* PROBLEM DETAILS: Calculate how many lines of the data hold "floor". The answer consists of that number only.

#### GIVEN INFORMATION ####

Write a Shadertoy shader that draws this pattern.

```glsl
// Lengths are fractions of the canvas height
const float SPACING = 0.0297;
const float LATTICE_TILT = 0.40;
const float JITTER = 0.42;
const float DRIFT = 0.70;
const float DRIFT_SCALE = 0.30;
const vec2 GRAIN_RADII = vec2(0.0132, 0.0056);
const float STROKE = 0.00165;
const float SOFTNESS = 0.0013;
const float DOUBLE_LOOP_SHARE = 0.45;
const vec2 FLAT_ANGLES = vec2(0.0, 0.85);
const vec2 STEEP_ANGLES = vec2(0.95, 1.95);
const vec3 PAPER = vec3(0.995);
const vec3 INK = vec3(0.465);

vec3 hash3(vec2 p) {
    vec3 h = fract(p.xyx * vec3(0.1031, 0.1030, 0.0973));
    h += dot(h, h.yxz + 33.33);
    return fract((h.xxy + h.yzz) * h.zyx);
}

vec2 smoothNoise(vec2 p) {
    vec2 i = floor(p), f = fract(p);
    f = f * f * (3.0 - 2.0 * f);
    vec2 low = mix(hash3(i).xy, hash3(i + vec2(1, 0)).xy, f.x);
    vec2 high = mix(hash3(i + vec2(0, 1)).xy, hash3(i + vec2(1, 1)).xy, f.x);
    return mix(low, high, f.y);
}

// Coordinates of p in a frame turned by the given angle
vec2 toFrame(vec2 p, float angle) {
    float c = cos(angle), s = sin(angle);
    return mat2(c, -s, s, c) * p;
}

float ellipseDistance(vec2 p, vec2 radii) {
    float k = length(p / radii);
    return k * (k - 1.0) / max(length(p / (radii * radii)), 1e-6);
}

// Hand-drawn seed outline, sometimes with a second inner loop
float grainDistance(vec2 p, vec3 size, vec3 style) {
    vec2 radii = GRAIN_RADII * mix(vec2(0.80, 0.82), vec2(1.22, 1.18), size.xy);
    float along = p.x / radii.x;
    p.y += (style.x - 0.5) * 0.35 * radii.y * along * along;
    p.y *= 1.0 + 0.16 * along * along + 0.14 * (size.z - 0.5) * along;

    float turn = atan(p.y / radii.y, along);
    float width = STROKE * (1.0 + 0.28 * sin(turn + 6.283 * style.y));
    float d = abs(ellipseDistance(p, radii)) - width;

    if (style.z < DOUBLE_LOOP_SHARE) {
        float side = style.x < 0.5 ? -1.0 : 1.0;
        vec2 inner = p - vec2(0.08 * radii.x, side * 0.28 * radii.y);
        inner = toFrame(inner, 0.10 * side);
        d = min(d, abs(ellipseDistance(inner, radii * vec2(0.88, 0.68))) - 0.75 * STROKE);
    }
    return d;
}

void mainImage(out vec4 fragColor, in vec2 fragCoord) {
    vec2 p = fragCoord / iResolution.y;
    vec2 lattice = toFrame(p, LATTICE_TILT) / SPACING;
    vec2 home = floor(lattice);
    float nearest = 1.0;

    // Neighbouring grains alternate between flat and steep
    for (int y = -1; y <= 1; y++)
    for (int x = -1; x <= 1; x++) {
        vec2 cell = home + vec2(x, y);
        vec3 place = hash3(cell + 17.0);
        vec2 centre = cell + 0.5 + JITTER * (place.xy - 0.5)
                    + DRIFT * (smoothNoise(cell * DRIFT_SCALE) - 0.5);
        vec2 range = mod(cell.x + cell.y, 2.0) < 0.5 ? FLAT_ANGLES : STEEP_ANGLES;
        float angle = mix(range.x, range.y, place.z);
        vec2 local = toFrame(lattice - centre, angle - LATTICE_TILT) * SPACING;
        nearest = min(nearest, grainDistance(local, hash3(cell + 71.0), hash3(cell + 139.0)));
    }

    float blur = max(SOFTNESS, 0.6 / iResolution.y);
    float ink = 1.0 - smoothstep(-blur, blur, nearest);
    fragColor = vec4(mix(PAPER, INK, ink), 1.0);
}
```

####

* RESPONSE TO THE TASK: 2